Two days ago I ate lunch at a raw foods restaurant in Lansdale, Pennsylvania called Arnold's Way. One thing I love about diets of any kind is they can teach you to be more creative with the ingredients you do have. That is why my favorite restaurant in the Bay Area is a raw restaurant, Cafe Gratitude. At Arnold's Way the food was not nearly as captivating. Arnold's heart seems to lye in the medicinal aspects of food and not in its artistry. In fact when I mentioned Cafe Gratitude to Arnold he responded that they are too elaborate with their food; using too many ingredients. Each meal, according to Arnold, should have no more than five ingredients. Each ingredient competes with the others for the body's attention, much like tryng to have a conversation with twenty people at once. Arnold believes five is the limit. He himself eats just fruit and greens. Not even vegetables or nuts. The body, according to Arnold, does not know what to do with protein or grains, they only bog it down and confuse it. Fruits and greens offer the necessary nutrients, but require constant consumption. Arnold eats all day.
As someone who loves food as well as its nutritive properties. I found Arnold fascinating. He touts that in terms of illnesses "you name it and he's dealt with it" meaning you can cure anything with such a diet. But really, is it possible we don't need protein or grains? What about bread as the staff of life?

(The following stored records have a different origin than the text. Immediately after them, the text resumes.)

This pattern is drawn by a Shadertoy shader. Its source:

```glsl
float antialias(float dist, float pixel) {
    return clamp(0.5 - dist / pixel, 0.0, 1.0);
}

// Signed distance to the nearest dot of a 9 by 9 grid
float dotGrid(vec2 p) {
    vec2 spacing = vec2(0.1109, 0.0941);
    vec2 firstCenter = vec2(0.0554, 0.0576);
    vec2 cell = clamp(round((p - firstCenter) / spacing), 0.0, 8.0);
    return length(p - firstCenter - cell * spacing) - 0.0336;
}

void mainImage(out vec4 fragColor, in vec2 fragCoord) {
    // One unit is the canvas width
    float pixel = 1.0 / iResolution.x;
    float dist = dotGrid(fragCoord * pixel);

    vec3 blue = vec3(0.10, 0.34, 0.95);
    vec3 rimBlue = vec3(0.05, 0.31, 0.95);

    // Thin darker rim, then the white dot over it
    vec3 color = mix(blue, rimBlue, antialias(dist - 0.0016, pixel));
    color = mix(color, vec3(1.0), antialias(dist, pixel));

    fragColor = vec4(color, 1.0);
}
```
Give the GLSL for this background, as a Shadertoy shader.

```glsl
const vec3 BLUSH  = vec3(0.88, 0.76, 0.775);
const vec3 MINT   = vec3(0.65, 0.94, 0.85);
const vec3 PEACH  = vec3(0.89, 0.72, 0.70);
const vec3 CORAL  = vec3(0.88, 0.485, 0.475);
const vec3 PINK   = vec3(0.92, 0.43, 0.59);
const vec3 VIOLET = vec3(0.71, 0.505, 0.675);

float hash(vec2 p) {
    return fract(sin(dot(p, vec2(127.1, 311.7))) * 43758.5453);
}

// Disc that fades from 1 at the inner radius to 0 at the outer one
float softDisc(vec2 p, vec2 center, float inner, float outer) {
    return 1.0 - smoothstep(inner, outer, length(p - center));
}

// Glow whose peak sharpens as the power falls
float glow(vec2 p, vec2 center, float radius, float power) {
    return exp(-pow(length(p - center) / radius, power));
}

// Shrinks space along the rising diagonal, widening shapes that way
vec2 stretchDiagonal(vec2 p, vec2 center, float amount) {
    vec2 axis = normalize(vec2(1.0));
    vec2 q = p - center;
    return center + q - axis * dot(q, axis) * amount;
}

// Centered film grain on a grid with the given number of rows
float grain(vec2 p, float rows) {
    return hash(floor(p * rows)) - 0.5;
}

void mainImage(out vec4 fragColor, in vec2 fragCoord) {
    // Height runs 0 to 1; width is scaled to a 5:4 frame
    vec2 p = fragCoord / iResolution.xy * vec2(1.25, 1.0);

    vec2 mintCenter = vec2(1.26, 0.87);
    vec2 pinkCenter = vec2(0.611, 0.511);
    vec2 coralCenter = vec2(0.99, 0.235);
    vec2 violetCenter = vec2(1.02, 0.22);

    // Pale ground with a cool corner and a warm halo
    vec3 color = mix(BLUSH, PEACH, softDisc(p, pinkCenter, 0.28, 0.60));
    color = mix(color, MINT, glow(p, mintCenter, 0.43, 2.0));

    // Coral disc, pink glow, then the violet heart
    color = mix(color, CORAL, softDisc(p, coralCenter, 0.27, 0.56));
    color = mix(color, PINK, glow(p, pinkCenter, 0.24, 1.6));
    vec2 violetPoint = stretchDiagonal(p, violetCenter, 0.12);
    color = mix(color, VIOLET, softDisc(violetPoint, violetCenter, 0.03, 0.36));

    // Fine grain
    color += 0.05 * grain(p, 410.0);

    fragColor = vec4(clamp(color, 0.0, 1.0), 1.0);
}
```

I'm not convinced, and the mostly unforgettable combinations left nothing to convince me. The Polynesian salad, however was noteworthy; an interesting and pleasing combination of mango, pineapple, coconut, almonds, zucchini, and tomato. This salad can easily be made at home, it was simply all mixed together, chopped I believe with a grater feature on a food processor. The sweet potato pie was pretty good as well. Though it still boggles my mind how the sweet potato is soft without being cooked. One of life's little mysteries I guess.
marbled banana bread
5 days ago